_Task requirements_
From the records that follow, give the number of lines that include the word "stains", with no further words.

_Listed entries_
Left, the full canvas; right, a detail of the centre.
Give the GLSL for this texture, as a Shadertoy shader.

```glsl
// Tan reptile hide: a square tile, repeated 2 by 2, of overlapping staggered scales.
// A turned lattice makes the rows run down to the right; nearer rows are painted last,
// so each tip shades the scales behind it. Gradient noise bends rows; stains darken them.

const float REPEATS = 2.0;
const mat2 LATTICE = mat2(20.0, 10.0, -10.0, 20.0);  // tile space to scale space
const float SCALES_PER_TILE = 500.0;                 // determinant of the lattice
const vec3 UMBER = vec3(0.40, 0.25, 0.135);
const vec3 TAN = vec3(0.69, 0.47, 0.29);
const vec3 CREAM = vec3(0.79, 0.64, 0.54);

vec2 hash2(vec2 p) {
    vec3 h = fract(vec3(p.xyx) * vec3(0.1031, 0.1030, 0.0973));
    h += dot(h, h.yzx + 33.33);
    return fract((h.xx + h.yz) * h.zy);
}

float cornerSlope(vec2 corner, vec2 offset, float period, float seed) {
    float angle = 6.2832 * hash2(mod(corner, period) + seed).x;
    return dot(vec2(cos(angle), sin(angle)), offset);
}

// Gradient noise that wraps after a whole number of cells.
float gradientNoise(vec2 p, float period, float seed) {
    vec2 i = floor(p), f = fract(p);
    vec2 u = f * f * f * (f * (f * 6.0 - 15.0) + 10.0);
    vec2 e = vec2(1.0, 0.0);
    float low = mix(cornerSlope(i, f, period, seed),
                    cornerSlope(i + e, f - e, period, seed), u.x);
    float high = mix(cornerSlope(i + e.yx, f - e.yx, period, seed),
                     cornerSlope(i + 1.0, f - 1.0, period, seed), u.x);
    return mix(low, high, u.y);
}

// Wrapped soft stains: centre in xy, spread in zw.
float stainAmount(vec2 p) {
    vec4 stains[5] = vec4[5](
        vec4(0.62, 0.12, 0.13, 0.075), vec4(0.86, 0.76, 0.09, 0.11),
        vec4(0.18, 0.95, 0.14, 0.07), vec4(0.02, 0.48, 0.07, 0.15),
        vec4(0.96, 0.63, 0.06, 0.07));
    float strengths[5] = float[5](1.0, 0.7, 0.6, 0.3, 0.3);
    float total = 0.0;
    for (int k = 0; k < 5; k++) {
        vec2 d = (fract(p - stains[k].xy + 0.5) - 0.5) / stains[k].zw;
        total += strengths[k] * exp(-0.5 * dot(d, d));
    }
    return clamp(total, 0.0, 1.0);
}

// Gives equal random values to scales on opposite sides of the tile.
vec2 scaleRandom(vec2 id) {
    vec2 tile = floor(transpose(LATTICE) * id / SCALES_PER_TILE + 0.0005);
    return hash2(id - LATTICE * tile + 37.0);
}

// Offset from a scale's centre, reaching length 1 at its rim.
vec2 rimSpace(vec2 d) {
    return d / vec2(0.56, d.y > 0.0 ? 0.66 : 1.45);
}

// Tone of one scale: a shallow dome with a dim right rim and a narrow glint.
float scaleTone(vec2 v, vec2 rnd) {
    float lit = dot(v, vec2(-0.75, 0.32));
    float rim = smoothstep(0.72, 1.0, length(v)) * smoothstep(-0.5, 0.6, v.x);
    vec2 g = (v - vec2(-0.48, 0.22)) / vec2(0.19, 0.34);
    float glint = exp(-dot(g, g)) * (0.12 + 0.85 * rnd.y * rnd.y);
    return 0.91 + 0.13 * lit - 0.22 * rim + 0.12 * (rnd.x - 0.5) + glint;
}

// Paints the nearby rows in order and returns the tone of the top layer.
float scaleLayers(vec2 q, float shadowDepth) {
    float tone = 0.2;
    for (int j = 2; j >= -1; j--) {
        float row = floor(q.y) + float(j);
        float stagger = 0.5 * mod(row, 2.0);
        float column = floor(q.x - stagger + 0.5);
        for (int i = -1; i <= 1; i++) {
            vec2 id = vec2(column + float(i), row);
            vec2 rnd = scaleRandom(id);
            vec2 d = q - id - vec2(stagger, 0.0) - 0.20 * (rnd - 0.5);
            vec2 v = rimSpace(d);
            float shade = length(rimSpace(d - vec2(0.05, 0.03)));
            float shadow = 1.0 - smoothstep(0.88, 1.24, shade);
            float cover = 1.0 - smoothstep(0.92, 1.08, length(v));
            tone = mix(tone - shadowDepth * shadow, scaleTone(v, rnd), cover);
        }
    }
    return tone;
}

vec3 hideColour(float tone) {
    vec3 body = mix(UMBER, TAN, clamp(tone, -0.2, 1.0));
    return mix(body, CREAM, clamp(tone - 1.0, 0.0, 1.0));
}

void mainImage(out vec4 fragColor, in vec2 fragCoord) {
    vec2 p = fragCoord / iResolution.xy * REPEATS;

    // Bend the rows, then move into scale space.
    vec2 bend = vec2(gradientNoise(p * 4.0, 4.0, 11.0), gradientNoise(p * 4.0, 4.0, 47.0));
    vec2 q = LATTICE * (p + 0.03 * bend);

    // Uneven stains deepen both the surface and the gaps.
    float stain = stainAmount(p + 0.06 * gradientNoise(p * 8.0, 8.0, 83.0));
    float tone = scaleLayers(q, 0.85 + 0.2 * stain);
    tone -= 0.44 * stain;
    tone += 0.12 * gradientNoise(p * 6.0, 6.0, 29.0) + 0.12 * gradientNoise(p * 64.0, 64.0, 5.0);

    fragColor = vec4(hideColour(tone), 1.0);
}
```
---
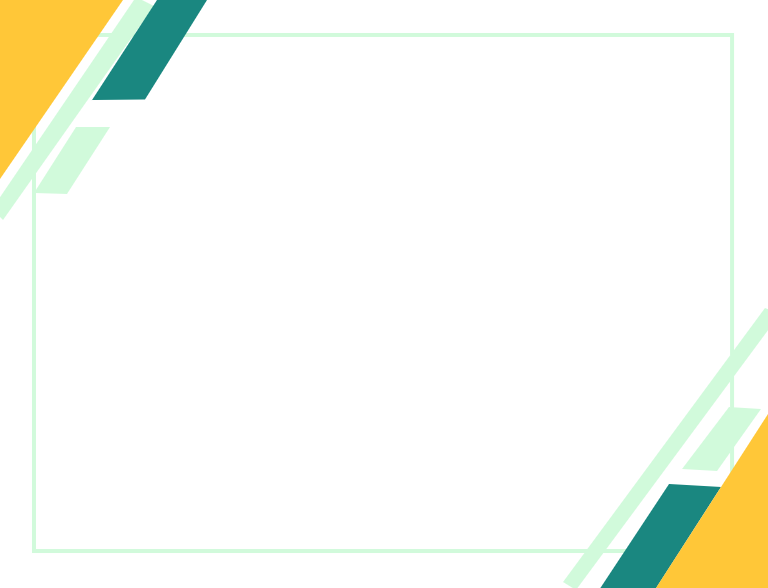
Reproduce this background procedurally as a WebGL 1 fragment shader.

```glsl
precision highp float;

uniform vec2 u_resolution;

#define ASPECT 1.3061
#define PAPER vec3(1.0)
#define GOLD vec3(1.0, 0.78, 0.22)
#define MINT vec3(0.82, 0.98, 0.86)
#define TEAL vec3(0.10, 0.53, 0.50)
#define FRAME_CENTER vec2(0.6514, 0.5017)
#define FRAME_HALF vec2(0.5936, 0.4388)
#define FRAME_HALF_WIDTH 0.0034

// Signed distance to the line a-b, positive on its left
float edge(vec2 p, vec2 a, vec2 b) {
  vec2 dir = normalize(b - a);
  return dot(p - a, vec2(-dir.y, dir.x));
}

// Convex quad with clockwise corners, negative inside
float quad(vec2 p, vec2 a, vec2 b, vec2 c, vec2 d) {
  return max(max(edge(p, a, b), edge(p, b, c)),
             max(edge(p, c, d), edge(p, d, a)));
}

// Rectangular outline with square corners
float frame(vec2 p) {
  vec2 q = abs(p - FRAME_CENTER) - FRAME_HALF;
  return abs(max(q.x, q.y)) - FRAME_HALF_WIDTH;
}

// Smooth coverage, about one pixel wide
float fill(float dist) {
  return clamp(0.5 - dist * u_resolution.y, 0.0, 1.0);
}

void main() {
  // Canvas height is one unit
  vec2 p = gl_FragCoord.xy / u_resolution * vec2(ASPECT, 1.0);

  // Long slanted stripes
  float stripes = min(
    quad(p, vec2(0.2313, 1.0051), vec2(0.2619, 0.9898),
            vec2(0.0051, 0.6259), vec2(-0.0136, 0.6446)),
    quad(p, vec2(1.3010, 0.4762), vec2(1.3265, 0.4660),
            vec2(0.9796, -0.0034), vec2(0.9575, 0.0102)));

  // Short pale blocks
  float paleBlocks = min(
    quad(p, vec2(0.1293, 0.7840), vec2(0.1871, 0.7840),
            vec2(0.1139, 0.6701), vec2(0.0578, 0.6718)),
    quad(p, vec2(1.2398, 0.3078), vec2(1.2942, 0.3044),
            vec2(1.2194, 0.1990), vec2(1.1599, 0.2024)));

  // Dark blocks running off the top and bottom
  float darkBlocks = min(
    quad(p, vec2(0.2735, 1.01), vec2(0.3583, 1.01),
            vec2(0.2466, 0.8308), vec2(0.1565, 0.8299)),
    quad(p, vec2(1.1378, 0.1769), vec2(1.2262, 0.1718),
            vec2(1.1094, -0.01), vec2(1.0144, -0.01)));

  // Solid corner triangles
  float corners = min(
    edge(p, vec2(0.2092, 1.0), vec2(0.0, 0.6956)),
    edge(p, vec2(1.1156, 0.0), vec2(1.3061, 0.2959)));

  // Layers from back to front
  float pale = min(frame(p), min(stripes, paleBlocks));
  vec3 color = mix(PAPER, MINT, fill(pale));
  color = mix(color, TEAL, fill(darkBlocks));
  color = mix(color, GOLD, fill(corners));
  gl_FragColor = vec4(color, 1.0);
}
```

_Written answer_
5